## REQUIRED ACTION
Match on the string "visibility" in the entries below and return every matching line.

=== GIVEN DATA ===

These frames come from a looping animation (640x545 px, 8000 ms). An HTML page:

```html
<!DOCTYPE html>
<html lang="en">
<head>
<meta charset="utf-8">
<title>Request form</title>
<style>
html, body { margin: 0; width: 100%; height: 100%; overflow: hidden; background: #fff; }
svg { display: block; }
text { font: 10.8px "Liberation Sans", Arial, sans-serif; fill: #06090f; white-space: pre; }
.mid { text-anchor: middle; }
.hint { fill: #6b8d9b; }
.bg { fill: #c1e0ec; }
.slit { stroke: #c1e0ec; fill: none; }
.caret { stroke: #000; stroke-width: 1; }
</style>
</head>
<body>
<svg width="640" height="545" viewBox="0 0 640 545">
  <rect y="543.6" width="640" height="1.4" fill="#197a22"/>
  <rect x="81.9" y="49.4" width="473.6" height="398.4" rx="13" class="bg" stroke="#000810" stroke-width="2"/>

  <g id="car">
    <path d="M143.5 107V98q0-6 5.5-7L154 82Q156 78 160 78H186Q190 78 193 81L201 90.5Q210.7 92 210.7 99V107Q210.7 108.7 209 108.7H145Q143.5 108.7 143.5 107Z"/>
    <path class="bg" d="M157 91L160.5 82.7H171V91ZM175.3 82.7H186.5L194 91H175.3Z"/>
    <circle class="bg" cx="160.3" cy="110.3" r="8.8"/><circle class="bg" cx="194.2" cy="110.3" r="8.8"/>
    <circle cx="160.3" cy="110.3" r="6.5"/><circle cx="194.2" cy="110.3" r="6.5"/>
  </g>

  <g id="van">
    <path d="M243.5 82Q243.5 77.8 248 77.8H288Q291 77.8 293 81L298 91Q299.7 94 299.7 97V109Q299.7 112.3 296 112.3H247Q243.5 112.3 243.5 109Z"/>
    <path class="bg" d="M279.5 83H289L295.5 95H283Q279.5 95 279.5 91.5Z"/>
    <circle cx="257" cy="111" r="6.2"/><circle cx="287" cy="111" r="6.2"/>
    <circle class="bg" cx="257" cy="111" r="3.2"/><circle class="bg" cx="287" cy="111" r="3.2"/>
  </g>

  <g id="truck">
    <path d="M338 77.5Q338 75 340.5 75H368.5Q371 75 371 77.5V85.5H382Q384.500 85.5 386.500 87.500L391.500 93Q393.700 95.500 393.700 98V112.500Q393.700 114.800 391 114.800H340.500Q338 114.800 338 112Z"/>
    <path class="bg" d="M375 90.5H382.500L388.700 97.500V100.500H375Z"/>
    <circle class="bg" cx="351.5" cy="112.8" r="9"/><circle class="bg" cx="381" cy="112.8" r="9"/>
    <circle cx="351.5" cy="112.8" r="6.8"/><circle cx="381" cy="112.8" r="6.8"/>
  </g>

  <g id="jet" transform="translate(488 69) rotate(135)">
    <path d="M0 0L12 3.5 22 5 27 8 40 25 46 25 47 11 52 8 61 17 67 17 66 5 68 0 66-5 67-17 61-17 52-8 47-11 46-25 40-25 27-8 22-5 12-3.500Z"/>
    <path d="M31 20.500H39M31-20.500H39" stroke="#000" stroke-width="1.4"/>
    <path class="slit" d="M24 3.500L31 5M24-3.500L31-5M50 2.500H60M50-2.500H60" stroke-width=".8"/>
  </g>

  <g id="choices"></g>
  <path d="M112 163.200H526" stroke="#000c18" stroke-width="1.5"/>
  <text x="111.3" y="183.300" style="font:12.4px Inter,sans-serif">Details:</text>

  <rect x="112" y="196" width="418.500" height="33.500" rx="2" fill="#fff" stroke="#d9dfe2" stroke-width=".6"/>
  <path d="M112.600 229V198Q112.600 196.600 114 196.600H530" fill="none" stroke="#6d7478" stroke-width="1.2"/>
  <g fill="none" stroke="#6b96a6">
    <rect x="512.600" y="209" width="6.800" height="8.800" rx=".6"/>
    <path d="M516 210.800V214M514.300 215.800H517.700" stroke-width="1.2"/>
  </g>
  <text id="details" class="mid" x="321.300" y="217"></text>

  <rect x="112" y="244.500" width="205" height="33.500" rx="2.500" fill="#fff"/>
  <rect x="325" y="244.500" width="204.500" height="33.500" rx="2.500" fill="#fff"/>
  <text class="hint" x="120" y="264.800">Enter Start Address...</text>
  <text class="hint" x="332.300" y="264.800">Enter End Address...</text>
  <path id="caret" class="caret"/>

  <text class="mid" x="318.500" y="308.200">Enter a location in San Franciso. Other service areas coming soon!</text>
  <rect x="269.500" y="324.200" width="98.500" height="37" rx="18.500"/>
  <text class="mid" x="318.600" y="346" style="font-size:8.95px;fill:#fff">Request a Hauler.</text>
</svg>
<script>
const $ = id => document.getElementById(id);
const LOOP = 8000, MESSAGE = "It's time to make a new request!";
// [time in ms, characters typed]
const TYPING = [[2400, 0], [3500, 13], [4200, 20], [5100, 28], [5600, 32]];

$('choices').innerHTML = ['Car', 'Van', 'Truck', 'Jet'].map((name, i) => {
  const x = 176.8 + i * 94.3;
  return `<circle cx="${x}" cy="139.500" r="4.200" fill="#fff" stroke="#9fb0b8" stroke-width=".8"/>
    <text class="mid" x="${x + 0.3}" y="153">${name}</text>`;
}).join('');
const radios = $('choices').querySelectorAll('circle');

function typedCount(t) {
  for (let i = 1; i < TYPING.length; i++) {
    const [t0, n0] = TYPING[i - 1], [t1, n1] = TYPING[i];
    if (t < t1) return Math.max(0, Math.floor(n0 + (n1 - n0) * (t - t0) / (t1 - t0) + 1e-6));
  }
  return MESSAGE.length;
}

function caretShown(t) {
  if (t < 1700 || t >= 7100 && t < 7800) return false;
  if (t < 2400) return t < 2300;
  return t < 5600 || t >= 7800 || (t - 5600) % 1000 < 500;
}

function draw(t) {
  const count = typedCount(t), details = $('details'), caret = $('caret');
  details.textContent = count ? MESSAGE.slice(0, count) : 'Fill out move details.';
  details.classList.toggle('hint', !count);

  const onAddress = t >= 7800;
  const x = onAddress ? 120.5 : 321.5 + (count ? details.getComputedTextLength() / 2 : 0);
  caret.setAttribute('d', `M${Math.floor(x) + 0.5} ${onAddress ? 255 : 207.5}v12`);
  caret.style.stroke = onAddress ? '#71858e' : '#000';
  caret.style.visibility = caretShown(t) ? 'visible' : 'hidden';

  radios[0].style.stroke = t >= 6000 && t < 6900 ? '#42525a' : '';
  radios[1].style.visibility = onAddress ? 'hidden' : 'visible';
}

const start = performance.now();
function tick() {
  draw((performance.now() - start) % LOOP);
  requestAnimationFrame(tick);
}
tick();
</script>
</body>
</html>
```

===

## EXERCISE ANSWER
  caret.style.visibility = caretShown(t) ? 'visible' : 'hidden';
  radios[1].style.visibility = onAddress ? 'hidden' : 'visible';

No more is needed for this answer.